Mike, LITFL is the host for this week’s “killer” Grand Rounds. You can read this week’s edition here.
It is with great honor that the Life in the Fast Lane team and the Utopian College of Emergency for Medicine host this weeks Grand Rounds Vol. 6 No. 45 on August 3rd 2010.The theme for this edition is ‘Killer Posts‘. We asked the MedBlogosphere to trawl their blog archive and dive deep into the soul of their writing to find their best; most inspirational; clever; witty; well-researched; head-turning; gut-wrenching; magnificent; glorious requiem of a post…and they did! Furthermore, each author has chosen their preferred deadly Aussie critter, and we have coupled each blogger accordingly…
Twitter. Never underestimate its viral engaging power. Ever. Please, just don’t ever do it.The power Twitter holds for instant viral communication is utterly amazing, and it helped me get rescued last night after I suffered a mountain bike crash in deep evening-lit woods that I was unfamiliar with.Yes – that’s right. Thanks to the power of Twitter, I was rescued last night by the The Town of Farmington Fire Department (Connecticut) after suffering a serious mountain bike crash where I ended up off the beaten path alone in a wooded forest that was totally foreign to me. ……………
A disease that causes widespread hardening of connective tissue, scleroderma can affect people in a host of different ways. From a stiffening of the skin to digestive and breathing difficulties, scleroderma’s impact can be varied and far-reaching. Here, six men and women speak about how scleroderma has affected them. (Join the discussion on the Well blog.)
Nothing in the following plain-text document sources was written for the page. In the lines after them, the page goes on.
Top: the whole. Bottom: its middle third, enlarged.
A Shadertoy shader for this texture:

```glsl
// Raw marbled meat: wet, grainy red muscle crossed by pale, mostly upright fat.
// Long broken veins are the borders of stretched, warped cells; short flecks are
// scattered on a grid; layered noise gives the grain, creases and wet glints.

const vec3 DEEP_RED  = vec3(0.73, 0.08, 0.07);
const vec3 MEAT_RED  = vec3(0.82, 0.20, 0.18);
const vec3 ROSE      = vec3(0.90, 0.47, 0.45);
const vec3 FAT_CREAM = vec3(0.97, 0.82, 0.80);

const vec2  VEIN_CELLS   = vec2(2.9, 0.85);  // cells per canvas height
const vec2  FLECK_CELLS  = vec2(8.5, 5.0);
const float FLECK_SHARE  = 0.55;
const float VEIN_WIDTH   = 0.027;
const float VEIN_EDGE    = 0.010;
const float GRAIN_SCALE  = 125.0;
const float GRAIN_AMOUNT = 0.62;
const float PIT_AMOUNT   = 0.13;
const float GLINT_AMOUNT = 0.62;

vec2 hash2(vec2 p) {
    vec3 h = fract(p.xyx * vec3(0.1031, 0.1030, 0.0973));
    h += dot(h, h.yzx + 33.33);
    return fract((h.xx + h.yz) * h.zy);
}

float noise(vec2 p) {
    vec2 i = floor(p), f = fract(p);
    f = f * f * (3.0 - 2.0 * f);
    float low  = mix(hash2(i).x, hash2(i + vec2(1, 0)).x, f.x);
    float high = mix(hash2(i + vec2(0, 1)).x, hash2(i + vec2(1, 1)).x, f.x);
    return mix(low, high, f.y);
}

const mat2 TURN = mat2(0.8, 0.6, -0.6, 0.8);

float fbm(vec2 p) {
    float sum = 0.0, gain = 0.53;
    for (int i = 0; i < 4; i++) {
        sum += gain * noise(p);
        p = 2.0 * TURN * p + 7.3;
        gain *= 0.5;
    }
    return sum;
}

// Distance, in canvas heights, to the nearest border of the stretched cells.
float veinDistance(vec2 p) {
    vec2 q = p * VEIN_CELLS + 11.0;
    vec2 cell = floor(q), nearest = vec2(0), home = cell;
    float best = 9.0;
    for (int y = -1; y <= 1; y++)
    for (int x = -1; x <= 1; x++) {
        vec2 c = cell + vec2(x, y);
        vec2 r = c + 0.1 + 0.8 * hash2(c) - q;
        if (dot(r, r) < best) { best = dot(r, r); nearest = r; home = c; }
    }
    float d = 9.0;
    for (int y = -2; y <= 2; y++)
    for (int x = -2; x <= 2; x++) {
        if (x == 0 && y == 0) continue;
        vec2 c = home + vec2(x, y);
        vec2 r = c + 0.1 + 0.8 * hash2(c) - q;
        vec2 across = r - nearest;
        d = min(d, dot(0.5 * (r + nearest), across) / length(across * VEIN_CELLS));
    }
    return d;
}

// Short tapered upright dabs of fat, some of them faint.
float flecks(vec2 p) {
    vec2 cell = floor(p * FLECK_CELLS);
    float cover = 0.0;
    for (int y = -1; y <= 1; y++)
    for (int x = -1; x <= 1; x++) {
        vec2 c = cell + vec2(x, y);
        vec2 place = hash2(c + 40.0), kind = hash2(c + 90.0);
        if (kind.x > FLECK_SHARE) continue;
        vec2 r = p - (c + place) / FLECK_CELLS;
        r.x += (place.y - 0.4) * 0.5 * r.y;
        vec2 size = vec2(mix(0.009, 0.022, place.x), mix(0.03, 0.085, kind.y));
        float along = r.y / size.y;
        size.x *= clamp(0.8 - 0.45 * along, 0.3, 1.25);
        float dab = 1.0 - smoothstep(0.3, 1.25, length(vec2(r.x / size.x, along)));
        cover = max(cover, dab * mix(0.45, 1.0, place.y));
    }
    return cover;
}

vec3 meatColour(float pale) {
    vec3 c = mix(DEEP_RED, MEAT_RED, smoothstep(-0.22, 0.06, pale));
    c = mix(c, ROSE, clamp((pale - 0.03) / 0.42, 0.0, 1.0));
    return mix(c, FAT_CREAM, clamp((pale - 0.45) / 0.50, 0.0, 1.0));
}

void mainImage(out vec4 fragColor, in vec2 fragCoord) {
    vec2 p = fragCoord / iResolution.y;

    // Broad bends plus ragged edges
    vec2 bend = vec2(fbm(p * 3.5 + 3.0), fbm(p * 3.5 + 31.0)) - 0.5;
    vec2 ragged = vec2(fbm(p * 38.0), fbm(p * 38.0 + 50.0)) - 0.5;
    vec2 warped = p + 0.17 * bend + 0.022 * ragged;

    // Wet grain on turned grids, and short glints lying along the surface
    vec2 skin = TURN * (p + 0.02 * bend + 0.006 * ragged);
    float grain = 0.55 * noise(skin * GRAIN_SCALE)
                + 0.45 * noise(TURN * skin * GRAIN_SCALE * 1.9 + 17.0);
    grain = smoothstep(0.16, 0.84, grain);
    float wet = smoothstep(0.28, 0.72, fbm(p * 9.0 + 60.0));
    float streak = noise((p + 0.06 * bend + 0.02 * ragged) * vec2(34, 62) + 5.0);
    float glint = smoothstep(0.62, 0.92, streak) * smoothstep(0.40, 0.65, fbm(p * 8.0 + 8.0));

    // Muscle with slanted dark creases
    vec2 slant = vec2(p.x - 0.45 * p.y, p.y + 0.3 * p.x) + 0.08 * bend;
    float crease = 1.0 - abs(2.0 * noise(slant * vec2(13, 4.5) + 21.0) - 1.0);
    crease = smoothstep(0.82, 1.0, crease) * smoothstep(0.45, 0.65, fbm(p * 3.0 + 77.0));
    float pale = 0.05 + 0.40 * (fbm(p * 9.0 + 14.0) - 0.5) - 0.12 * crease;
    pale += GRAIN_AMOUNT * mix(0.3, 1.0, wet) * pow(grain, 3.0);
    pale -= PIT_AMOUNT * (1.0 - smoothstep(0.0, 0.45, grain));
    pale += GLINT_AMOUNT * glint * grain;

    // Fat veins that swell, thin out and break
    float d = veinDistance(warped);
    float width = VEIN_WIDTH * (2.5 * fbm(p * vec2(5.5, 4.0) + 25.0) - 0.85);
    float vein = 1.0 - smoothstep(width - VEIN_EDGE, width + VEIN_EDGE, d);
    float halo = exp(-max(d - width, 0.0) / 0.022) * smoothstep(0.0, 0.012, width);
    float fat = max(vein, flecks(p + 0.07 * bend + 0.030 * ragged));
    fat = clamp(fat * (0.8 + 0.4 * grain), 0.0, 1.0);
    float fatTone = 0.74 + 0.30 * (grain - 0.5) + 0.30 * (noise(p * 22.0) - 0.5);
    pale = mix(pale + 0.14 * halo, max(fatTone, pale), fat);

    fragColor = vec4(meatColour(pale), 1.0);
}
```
Open to everyone (patients, doctors, nurses, students, etc.). Limit 1 or 2 entries per person.Poems should be related to experiencing, practicing, or reflecting upon a medical, scientific, or health-related matter……Contest closes August 31st.
Hand transplantation is still experimental. The UCLA Hand Transplantation Program is a research study that has been approved by UCLA's Institutional Review Board. …..Eligibility Criteria for the UCLA Hand Transplantation Program
18-to-60 years of age
Good general health
Amputation not due to birth defect or cancer
Amputation of limb at the wrist or forearm
No serious infections such as hepatitis B or C or HIV
Patients who meet the basic eligibility requirements and wish to be considered for the UCLA Hand Transplantation Program should contact Dr. Kodi Azari, the Surgical Director of the Hand Transplantation Program at (310) 825-1745, for an initial evaluation.
Bladder cancer is the fifth most commonly diagnosed cancer in the U.S. and one of the most expensive to treat. Each year, more than 60,000 new cases are discovered and 14,000 Americans die from the disease. Guest host Susan Page and guests look at efforts to spread the word about bladder cancer.
GuestsSandra Steingraber: biologist, author and bladder cancer survivor. She wrote "Living Downstream: An Ecologist's Personal Investigation of Cancer and the Environment."Dr. Mark Schoenberg: director of urologic oncology, The James Buchanan Brady Urological Institute at The Johns Hopkins Medical Institutions.Diane Zipursky Quale: president and co-founder, Bladder Cancer Advocacy Network.
I met a 25 year old man named Jaffeer today. His right leg is diseased with elephantitis. ……. he is in constant pain 24/7.
He needs hospitalization in Kampala. He needs amputation. He needs a prosthetic leg.
This all requires money.
If you have always wanted to help, but didn't know how, now is the chance. …….
8/12: Pre-Med Student @InsaneMo
8/19: 4th Year Med Student @DrJonathan
8/26: Dr. A Show 3rd Anniversary